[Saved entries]
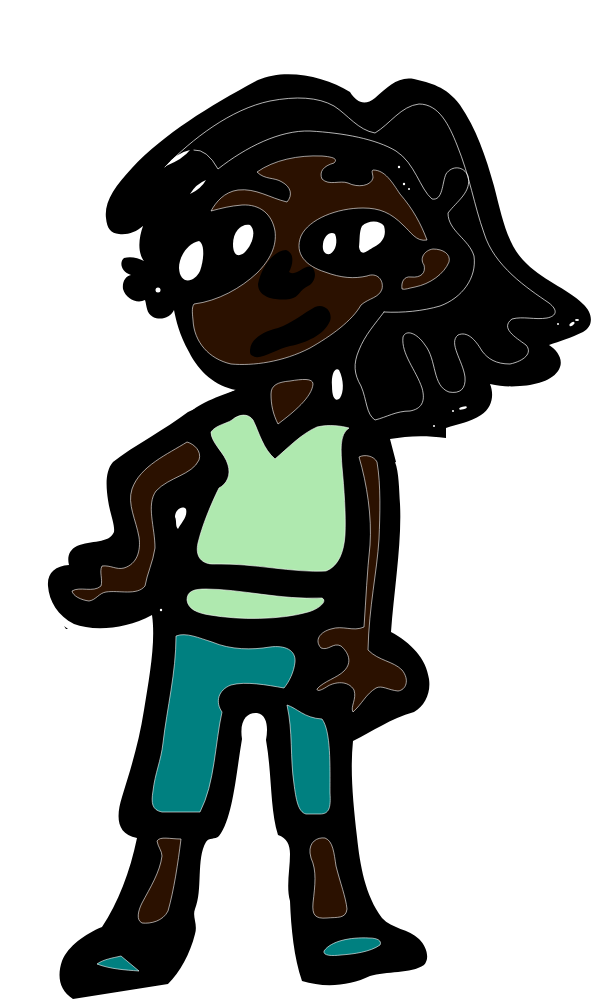
<!DOCTYPE html>
<html lang="en">
<head>
<meta charset="utf-8">
<title>Standing girl with windswept hair</title>
<style>
:root {
  --paper: #ffffff;
  --ink: #000000;
  --skin: #2b1100;
  --shirt: #afe9af;
  --teal: #008080;
}
html, body { margin: 0; background: var(--paper); overflow: hidden; }
.figure { display: block; width: 600px; height: 1000px; }
.ink { fill: var(--ink); }
.gap { fill: var(--paper); }
.skin { fill: var(--skin); }
.shirt { fill: var(--shirt); }
.teal { fill: var(--teal); }
.skin, .shirt, .teal { stroke: var(--paper); stroke-width: .6; }
.hairline { fill: none; stroke: var(--paper); stroke-width: .7; stroke-linecap: round; }
</style>
</head>
<body>
<svg class="figure" viewBox="0 0 600 1000" role="img" aria-label="Cartoon girl with windswept black hair, a green top and teal shorts, one hand on her hip">

  <g id="silhouette" class="ink">
    <path id="head-and-hair" d="M106 218C104 202 115 186 132 168C165 133 210 106 258 80C285 68 325 76 350 92C357 103 365 106 375 98C388 87 398 76 414 79C430 83 446 86 460 105C476 128 486 157 494 186C502 217 507 243 523 260C541 280 567 288 583 304C593 313 594 326 583 332C571 338 560 341 549 345C557 350 563 359 560 367C556 379 538 385 520 386C509 387 500 386 490 384C494 394 493 407 481 415C470 422 458 424 446 428L446 438C424 435 407 436 390 439L396 462L340 480L190 440L186 418C192 406 214 398 236 390C215 386 199 372 189 352C179 334 176 320 174 310C171 317 161 321 153 317C146 313 147 306 145 300C137 304 126 299 123 289C122 281 126 276 131 275C121 272 119 262 124 258C131 256 138 258 144 261C137 252 139 237 143 226C136 232 128 235 119 234C111 233 107 229 106 218Z"/>
    <path id="body" d="M188 412C166 429 133 446 113 462C105 471 106 487 108 500C110 514 115 524 114 532C109 544 91 540 77 546C69 550 67 557 69 565C55 566 47 573 48 586C49 601 58 616 74 624C92 631 125 630 152 615C156 642 149 679 144 710C139 742 131 768 122 797C116 816 116 834 137 838C130 872 118 903 102 927C85 934 68 946 62 961C57 976 59 990 73 999L168 984C180 972 190 954 195 934C198 924 192 917 195 909C203 890 196 859 206 842C209 837 215 840 219 836C233 818 236 774 242 739C239 719 248 712 257 713C268 715 268 729 266 740C272 774 270 810 278 835C287 838 290 845 290 854C290 869 286 887 290 901C291 928 294 958 302 981C324 988 350 986 370 976C386 971 411 974 424 965C430 959 427 947 419 939C409 929 392 929 382 918C365 895 360 865 357 837C353 801 350 771 353 741C373 731 390 719 414 712C425 706 431 693 429 679C426 658 411 643 391 632C394 591 402 542 400 504C399 489 399 472 395 462C390 448 378 434 359 423L240 388Z"/>
  </g>

  <g id="gaps" class="gap">
    <path d="M332 386C331 374 335 367 339 370C344 380 344 392 340 398C336 402 332 399 332 386Z"/>
    <path d="M175 517C175 510 182 505 186 509C188 517 181 523 178 529C175 526 177 521 175 517Z"/>
    <path d="M166 166Q176 153 190 150Q183 159 166 166Z"/>
    <path d="M190 194Q196 184 206 180Q201 189 190 194Z"/>
    <circle cx="158" cy="290" r="2.5"/>
    <circle cx="161" cy="610" r="1.2"/>
    <ellipse cx="572" cy="324" rx="3" ry="1.5" transform="rotate(-35 572 324)"/>
    <ellipse cx="577" cy="320" rx="2" ry="1"/>
    <circle cx="558" cy="324" r="1"/>
    <ellipse cx="463" cy="408" rx="4" ry="1.3" transform="rotate(-15 463 408)"/>
    <circle cx="453" cy="411" r="1"/>
    <circle cx="434" cy="426" r="1"/>
    <circle cx="399" cy="167" r="1.2"/>
    <circle cx="404" cy="184" r="1.2"/>
    <circle cx="409" cy="189" r="1"/>
  </g>
  <path class="ink" d="M64 626L68 629L66 629Z"/>

  <g id="hair-strands" class="hairline">
    <path d="M165 167C192 139 231 109 270 101C296 96 318 97 334 106C348 115 358 130 375 133C390 124 401 106 419 104C439 104 449 125 457 145C470 177 474 205 484 233C494 266 527 288 549 303C558 310 557 316 547 318C535 320 523 316 512 319C500 328 515 337 526 345C533 353 524 361 510 364C496 364 488 359 482 351C475 339 467 331 458 335C448 343 463 361 465 377C466 389 460 394 449 392C432 386 437 360 425 345C417 333 406 329 403 337C401 354 416 370 422 388C426 402 421 409 410 411C396 411 387 417 375 420C366 414 367 400 361 386C354 374 353 364 359 350C365 335 375 324 384 312"/>
    <path d="M194 150Q207 149 218 169C246 147 280 130 310 131C344 133 376 139 396 151C415 163 420 189 432 199C443 201 442 183 446 174C452 165 464 166 468 176C472 192 457 201 448 213C448 231 469 239 474 256C477 278 462 298 440 306C423 311 403 313 384 312"/>
  </g>

  <g id="face">
    <path id="face-skin" class="skin" d="M211 211C216 202 224 192 238 190C256 188 270 198 287 202C293 195 291 187 282 182C274 177 265 180 257 172C274 160 298 155 322 156C334 157 338 159 334 163C323 166 319 172 322 179C329 186 340 180 348 183C358 188 371 186 373 178C373 174 371 171 373 170C385 170 392 182 400 194C413 209 421 224 427 240C416 242 411 232 403 225C391 213 380 208 363 208C337 208 309 219 301 236C294 254 306 266 325 272C341 278 354 279 367 276C377 272 384 280 382 289C379 298 369 298 361 305C352 321 331 336 310 348C283 362 253 366 231 364C209 359 194 342 193 320C192 311 192 307 194 304C218 301 241 288 257 273C270 260 277 246 275 231C272 214 260 204 242 205C230 206 222 208 211 211Z"/>
    <path id="nose" class="ink" d="M258 284C261 269 272 251 286 250C295 253 293 265 289 272C297 277 304 264 312 267C318 274 314 283 308 286C299 290 300 297 290 299C276 301 258 298 258 284Z"/>
    <path id="mouth" class="ink" d="M250 350C251 339 262 332 278 328C292 323 304 313 315 307C325 303 333 312 330 321C324 335 306 343 290 346C276 349 260 361 253 356C250 355 250 353 250 350Z"/>
    <path id="ear" class="skin" d="M402 289C401 282 404 276 411 277C421 278 426 273 424 265C419 258 425 250 433 249C443 249 451 254 449 262C444 274 430 284 415 287C409 288 405 290 402 289Z"/>
    <g id="eyes" class="gap">
      <path d="M179 268C179 255 189 243 199 241C205 244 204 260 200 271C195 282 180 286 179 268Z"/>
      <path d="M233 244C233 231 242 223 250 225C257 231 252 246 244 253C237 258 233 254 233 244Z"/>
      <path d="M323 244C324 236 330 231 335 234C338 241 336 251 330 254C325 255 322 251 323 244Z"/>
      <path d="M359 247C360 239 359 232 362 226C368 220 380 220 384 226C387 236 382 243 374 247C368 250 361 258 359 247Z"/>
    </g>
    <path id="neck" class="skin" d="M271 394C271 385 278 382 290 381C302 379 313 378 313 384C312 397 294 412 278 424C273 414 271 405 271 394Z"/>
  </g>

  <g id="top" class="shirt">
    <path d="M211 432C216 425 226 424 232 420C239 414 248 413 253 420C259 432 263 449 275 459C288 448 301 434 317 427C330 424 341 426 349 428C339 434 341 452 342 467C344 488 346 515 345 535C344 551 339 566 326 571C293 573 253 563 216 564C201 565 195 556 198 543C202 526 211 504 219 488C227 484 231 475 228 465C225 453 211 443 211 432Z"/>
    <path d="M187 600C187 591 194 589 206 589C240 589 281 600 322 598C328 601 319 609 308 612C281 620 239 620 210 615C197 613 188 609 187 600Z"/>
  </g>

  <g id="arms" class="skin">
    <path d="M187 442C194 444 202 451 199 460C192 475 169 477 156 491C146 505 155 527 155 548C153 562 147 574 145 586C137 596 119 590 106 592C99 593 96 600 89 601C81 600 73 596 72 591C80 586 93 593 101 586C103 579 99 572 102 566C111 565 116 570 124 568C137 564 141 551 139 537C136 520 127 504 132 489C140 466 168 454 187 442Z"/>
    <path d="M359 457C365 454 374 456 377 462C381 485 380 515 379 539C377 572 369 606 368 650C379 661 393 661 402 670C410 680 406 690 398 691C388 690 382 685 376 688C366 694 362 704 353 712C350 707 357 699 354 690C348 680 335 682 328 686C322 690 317 692 317 689C324 681 337 678 344 671C353 662 348 652 341 646C333 642 329 651 321 648C314 640 320 632 331 629C343 625 353 632 364 627C366 598 367 573 370 545C372 517 367 484 359 457Z"/>
  </g>

  <g id="shorts" class="teal">
    <path d="M176 636C186 632 199 638 212 642C231 650 252 650 270 647C285 645 296 650 295 662C294 672 289 682 284 688C267 685 246 681 231 685C218 690 215 702 222 712C215 743 215 783 200 812L162 812C152 810 151 803 153 791C155 773 161 761 163 743C167 708 176 673 176 636Z"/>
    <path d="M287 705C297 708 304 718 322 719C331 731 330 766 330 793C331 808 329 814 320 814L306 814C298 812 296 799 294 784C290 757 293 732 287 705Z"/>
  </g>

  <g id="legs" class="skin">
    <path d="M157 841C160 836 170 839 181 839C178 863 174 890 168 911C163 921 151 924 142 923C136 920 138 911 142 903C150 888 160 872 162 856C162 851 158 847 157 841Z"/>
    <path d="M310 853C309 842 317 837 325 838C333 841 334 853 336 866C340 882 346 898 347 909C346 919 337 917 327 918C315 919 312 915 313 903C315 885 317 871 311 858Z"/>
  </g>

  <g id="shoes" class="teal">
    <path d="M97 964C104 959 113 958 121 956L139 971C125 970 110 969 97 964Z"/>
    <path d="M324 951C331 941 350 937 369 938C378 938 382 941 380 945C370 952 354 954 341 955C332 956 323 956 324 951Z"/>
  </g>
</svg>
</body>
</html>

#### ASSIGNMENT
Search the records for the word "ellipse". Copy each line where it appears.

#### REPLY
    <ellipse cx="572" cy="324" rx="3" ry="1.5" transform="rotate(-35 572 324)"/>
    <ellipse cx="577" cy="320" rx="2" ry="1"/>
    <ellipse cx="463" cy="408" rx="4" ry="1.3" transform="rotate(-15 463 408)"/>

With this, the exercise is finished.